┌──

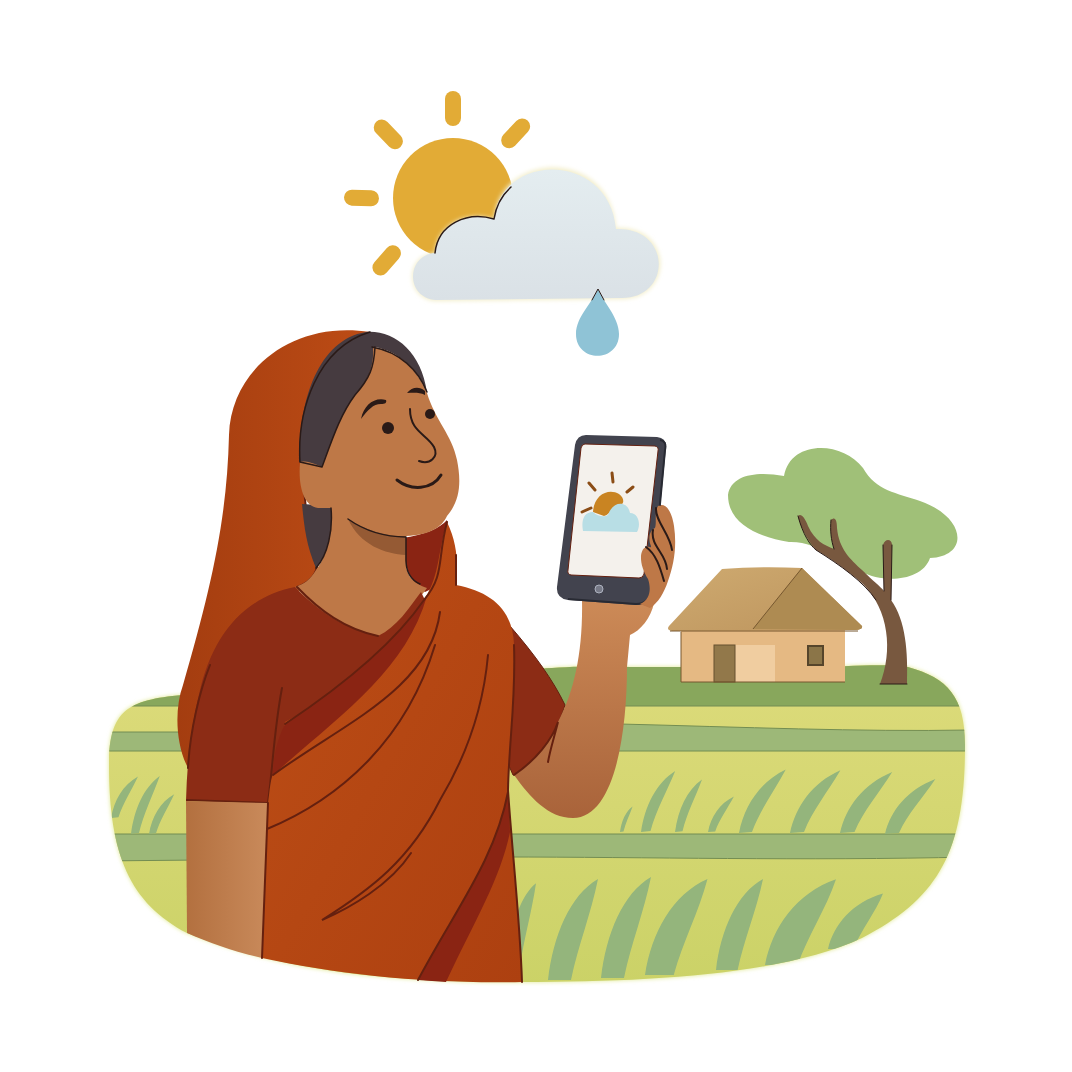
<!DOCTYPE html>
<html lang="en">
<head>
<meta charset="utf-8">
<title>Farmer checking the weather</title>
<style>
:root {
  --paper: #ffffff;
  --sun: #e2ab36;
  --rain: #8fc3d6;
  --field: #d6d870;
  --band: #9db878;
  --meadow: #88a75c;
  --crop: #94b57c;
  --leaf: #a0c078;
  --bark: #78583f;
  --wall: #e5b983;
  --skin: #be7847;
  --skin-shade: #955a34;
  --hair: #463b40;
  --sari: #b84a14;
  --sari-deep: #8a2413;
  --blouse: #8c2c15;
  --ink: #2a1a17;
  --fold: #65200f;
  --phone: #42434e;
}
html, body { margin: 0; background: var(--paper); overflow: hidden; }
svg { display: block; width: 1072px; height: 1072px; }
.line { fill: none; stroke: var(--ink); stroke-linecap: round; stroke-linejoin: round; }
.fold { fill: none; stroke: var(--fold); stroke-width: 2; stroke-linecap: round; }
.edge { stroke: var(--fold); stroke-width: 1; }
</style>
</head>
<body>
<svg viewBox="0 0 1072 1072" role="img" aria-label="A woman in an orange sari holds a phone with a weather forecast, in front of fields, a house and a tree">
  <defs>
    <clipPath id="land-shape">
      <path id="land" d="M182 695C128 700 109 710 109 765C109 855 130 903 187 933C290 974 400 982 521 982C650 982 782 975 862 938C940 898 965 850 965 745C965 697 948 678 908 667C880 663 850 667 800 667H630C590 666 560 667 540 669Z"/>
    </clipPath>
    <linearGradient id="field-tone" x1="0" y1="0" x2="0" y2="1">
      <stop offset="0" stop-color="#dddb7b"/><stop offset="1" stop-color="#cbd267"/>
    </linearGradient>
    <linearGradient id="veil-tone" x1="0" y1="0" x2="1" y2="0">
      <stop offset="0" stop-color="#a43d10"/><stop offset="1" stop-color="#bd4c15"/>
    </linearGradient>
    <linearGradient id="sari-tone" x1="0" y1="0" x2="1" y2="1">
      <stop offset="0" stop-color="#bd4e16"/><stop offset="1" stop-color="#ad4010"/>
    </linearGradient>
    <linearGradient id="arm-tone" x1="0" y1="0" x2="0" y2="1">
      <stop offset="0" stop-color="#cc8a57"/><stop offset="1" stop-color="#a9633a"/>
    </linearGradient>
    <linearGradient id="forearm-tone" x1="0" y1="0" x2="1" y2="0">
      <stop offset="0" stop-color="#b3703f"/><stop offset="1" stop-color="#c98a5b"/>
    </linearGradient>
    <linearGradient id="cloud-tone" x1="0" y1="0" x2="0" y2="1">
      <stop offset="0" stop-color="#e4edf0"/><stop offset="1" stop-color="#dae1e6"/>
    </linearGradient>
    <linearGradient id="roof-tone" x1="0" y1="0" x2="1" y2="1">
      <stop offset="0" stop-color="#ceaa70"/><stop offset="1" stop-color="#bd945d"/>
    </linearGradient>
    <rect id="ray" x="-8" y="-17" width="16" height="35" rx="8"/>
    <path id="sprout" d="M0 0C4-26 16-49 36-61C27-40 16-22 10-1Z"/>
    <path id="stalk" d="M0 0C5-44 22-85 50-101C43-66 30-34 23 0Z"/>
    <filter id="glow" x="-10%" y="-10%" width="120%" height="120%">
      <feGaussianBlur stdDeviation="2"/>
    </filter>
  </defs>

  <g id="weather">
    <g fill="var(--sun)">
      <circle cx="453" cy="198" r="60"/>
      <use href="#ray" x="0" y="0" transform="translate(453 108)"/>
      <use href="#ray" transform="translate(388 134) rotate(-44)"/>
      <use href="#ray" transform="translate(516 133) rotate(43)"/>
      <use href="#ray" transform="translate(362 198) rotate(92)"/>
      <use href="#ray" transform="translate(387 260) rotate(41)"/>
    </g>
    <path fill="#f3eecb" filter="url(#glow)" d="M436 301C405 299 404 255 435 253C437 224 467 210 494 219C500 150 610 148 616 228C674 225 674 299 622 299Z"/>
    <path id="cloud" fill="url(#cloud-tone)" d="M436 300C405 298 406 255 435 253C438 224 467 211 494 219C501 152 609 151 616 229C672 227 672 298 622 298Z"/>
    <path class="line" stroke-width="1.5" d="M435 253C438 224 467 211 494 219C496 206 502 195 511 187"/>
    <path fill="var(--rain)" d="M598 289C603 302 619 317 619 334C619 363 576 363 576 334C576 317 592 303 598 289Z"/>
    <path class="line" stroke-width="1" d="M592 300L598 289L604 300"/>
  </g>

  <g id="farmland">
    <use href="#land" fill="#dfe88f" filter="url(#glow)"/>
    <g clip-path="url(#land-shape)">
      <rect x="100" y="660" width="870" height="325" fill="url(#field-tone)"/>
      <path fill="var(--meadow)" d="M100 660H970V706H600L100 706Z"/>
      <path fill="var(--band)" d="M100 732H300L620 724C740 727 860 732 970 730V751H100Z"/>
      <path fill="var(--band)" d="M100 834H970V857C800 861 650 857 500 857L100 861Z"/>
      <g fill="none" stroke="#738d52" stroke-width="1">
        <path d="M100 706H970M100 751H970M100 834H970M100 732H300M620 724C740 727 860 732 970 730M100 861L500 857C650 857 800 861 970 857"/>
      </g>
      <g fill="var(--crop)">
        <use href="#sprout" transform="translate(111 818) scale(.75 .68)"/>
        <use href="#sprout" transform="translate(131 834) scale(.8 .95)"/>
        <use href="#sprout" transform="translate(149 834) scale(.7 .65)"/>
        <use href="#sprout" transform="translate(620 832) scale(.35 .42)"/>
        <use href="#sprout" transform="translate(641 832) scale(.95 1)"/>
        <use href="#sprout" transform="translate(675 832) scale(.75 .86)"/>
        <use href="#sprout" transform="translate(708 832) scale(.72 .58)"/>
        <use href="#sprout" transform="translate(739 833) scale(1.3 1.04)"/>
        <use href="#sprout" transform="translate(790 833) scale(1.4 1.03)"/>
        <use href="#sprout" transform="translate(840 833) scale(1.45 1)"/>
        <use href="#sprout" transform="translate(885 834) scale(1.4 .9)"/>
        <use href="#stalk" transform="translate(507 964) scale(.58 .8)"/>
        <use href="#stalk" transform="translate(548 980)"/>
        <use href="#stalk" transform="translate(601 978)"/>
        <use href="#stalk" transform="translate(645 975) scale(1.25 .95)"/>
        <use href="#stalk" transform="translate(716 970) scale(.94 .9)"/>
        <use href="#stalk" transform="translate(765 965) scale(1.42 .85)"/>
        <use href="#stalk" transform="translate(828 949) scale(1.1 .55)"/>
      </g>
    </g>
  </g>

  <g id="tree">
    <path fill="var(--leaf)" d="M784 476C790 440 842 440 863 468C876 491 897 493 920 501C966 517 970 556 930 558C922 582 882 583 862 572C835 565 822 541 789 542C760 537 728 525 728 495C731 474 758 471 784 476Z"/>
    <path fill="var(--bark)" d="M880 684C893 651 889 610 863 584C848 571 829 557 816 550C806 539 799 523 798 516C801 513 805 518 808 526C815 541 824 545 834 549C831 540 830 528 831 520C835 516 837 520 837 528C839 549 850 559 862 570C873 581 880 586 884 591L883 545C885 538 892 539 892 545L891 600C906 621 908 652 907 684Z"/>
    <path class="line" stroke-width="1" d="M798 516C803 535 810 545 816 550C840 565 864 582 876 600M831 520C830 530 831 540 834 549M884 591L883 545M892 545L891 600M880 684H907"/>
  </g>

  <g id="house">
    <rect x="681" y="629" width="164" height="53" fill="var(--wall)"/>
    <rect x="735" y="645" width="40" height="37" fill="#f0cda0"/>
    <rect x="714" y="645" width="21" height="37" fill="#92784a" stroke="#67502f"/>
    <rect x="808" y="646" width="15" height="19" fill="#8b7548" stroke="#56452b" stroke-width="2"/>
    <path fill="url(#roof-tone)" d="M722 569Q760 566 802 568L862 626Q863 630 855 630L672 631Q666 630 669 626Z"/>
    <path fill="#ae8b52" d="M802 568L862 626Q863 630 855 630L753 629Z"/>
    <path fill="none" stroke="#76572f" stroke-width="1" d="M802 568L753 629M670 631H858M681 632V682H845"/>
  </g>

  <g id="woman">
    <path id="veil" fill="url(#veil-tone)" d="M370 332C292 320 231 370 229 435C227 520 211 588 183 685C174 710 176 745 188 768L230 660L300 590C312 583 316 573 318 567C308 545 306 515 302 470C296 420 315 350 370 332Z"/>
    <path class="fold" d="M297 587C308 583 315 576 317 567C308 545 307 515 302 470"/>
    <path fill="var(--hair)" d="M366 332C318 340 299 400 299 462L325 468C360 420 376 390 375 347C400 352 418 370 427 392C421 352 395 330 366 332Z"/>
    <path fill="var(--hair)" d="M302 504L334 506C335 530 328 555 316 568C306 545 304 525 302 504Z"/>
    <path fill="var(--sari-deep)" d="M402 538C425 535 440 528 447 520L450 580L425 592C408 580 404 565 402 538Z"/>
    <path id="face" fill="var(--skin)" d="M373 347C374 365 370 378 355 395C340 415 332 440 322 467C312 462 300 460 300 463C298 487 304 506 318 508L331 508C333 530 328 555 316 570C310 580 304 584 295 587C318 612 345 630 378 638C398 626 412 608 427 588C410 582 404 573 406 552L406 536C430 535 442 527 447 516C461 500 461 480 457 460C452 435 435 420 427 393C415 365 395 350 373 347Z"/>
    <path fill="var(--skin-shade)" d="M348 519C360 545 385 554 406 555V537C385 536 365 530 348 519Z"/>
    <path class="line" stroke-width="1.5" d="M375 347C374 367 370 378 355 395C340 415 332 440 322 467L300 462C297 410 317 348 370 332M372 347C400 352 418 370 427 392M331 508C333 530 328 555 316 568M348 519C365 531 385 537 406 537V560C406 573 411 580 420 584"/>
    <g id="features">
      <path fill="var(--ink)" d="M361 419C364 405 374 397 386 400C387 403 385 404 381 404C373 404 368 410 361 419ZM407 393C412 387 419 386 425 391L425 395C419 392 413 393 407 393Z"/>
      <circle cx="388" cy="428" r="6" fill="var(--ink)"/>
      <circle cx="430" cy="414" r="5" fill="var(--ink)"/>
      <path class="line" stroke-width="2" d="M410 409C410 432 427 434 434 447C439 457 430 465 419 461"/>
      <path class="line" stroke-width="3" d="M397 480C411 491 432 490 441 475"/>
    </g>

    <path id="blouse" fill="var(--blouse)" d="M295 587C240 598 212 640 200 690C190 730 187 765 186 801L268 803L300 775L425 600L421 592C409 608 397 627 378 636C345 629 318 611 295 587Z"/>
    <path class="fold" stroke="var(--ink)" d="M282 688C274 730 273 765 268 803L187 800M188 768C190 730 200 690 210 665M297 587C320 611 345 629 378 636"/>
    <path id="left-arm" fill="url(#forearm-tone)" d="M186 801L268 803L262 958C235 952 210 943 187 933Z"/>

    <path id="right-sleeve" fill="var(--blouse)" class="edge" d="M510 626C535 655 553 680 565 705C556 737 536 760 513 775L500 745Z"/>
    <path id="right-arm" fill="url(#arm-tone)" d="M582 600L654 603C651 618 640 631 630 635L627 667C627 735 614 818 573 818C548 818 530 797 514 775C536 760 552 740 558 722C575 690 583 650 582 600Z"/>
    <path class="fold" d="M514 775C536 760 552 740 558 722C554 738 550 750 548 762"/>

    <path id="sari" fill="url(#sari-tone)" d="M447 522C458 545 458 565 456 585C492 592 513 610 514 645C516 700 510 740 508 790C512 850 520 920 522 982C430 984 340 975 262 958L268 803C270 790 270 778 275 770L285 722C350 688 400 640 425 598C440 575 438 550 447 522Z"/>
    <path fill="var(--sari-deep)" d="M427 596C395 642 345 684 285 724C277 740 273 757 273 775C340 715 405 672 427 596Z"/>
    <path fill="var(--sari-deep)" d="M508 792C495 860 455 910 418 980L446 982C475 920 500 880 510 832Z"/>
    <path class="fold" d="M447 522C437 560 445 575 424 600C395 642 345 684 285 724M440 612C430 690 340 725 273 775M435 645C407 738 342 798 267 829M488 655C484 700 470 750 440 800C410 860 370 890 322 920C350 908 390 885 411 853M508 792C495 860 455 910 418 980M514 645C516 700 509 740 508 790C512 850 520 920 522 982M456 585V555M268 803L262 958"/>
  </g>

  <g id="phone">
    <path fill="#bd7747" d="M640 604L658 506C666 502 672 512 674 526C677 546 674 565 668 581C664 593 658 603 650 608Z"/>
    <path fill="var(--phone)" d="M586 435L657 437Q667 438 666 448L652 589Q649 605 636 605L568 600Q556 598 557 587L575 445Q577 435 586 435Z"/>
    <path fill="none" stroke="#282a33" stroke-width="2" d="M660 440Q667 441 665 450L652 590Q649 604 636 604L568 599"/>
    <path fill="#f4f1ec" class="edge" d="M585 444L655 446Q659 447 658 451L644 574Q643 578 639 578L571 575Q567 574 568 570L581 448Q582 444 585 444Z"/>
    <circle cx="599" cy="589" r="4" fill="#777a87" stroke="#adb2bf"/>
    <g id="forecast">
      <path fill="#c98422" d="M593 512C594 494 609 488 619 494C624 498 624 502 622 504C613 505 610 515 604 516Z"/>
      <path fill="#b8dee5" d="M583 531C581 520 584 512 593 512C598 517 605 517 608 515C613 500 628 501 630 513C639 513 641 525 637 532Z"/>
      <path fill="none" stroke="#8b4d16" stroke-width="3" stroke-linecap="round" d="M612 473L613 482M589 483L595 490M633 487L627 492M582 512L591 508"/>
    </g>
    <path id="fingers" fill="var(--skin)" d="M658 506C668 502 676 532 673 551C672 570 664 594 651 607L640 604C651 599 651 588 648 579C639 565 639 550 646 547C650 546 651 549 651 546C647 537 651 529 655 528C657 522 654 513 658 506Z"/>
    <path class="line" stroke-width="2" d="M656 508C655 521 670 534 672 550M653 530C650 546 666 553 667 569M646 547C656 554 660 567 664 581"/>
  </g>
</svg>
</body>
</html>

└──
┌──

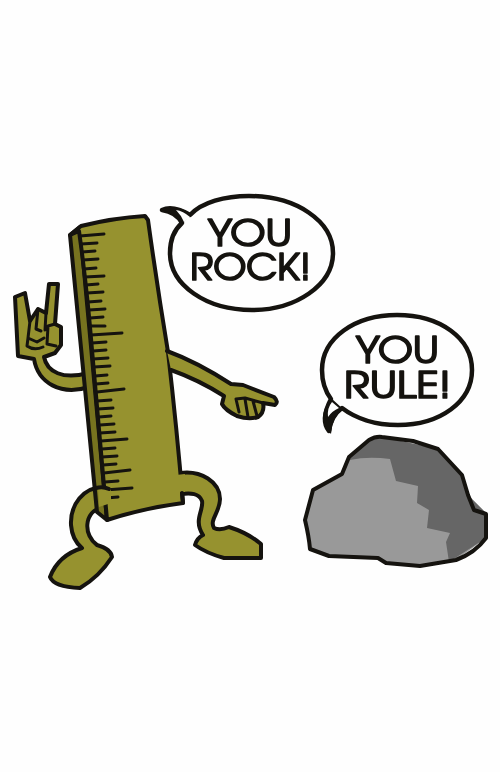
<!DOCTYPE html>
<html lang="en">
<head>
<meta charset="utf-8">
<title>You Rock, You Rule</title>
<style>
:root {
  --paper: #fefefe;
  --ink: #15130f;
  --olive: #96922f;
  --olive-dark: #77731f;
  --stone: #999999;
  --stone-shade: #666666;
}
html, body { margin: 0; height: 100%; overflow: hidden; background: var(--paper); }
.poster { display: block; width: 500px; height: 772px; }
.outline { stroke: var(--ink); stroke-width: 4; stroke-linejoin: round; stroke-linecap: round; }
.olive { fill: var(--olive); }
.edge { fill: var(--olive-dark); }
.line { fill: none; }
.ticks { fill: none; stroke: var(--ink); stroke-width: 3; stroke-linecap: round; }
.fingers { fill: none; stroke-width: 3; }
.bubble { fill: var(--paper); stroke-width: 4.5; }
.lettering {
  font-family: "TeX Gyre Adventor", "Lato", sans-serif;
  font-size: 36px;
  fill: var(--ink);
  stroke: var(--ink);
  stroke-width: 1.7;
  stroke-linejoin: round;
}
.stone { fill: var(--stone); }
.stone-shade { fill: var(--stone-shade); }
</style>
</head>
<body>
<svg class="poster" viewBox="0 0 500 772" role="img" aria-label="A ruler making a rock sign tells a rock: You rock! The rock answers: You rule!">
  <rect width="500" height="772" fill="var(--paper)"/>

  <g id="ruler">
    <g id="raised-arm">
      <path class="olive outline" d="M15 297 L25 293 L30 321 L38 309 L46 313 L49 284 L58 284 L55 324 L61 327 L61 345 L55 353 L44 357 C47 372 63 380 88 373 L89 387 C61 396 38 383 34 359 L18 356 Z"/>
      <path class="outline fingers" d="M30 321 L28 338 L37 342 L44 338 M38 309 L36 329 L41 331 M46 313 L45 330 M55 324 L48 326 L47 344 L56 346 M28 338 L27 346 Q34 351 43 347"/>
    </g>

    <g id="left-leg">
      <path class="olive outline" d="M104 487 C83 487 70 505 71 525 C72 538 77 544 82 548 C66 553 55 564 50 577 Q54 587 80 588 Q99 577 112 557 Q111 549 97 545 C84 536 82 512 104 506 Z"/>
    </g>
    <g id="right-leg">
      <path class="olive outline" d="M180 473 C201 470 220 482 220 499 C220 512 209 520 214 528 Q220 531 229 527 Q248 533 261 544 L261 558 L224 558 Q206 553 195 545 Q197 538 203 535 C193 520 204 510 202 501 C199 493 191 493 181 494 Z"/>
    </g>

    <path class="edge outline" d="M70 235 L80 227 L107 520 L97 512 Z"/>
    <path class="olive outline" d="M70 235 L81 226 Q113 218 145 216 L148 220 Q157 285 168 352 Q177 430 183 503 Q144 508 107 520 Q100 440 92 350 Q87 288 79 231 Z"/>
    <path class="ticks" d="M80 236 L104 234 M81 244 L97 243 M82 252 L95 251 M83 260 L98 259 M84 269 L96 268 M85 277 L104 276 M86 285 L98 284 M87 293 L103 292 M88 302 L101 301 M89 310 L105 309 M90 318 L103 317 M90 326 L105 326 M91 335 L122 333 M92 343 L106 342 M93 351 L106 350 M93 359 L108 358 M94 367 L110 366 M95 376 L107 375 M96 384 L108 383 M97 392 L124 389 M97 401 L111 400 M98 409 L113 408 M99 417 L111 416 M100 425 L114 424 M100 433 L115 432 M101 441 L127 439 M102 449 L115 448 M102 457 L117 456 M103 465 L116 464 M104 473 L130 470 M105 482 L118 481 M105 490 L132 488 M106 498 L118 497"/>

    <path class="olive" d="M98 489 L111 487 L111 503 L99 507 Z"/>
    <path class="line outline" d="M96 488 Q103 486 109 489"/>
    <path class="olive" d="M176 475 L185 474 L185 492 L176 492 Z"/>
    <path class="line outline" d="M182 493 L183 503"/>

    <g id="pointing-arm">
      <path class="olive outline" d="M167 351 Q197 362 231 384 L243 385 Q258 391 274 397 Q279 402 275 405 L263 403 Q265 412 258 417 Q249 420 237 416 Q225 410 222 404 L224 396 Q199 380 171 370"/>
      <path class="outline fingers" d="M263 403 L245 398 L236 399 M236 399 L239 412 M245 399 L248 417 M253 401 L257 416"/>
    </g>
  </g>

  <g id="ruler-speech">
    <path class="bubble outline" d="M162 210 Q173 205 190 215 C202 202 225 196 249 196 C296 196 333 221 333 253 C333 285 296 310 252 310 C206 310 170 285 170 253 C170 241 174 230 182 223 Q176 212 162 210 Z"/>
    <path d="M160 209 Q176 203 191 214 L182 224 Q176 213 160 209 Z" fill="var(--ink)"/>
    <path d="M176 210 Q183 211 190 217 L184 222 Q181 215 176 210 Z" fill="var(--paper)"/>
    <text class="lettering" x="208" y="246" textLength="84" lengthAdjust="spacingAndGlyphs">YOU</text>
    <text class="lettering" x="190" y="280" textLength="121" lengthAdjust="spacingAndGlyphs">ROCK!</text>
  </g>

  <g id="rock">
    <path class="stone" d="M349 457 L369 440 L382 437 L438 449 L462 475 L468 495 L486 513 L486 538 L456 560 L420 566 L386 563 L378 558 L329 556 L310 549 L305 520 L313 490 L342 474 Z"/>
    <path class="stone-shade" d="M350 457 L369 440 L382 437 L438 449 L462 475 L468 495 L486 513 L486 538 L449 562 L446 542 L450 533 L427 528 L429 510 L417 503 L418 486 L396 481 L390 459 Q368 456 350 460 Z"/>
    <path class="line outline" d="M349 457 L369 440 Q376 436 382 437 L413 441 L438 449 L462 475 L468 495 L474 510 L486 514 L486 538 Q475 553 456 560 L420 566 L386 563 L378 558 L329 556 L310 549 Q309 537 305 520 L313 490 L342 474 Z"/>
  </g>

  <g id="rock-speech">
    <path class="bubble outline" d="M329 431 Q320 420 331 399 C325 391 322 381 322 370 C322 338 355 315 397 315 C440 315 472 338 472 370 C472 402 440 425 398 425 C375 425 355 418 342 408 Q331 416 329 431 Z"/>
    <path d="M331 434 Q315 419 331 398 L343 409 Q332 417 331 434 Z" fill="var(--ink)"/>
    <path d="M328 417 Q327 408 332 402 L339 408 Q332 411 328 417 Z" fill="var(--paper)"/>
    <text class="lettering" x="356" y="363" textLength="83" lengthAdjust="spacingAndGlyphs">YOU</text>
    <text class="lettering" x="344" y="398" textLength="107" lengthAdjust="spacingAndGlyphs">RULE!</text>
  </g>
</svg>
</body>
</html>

└──

### ASSIGNMENT
For the word "linecap", find every line in the data that holds it and copy that line.

### ANSWER FOR THIS EXERCISE
.line { fill: none; stroke: var(--ink); stroke-linecap: round; stroke-linejoin: round; }
.fold { fill: none; stroke: var(--fold); stroke-width: 2; stroke-linecap: round; }
      <path fill="none" stroke="#8b4d16" stroke-width="3" stroke-linecap="round" d="M612 473L613 482M589 483L595 490M633 487L627 492M582 512L591 508"/>
.outline { stroke: var(--ink); stroke-width: 4; stroke-linejoin: round; stroke-linecap: round; }
.ticks { fill: none; stroke: var(--ink); stroke-width: 3; stroke-linecap: round; }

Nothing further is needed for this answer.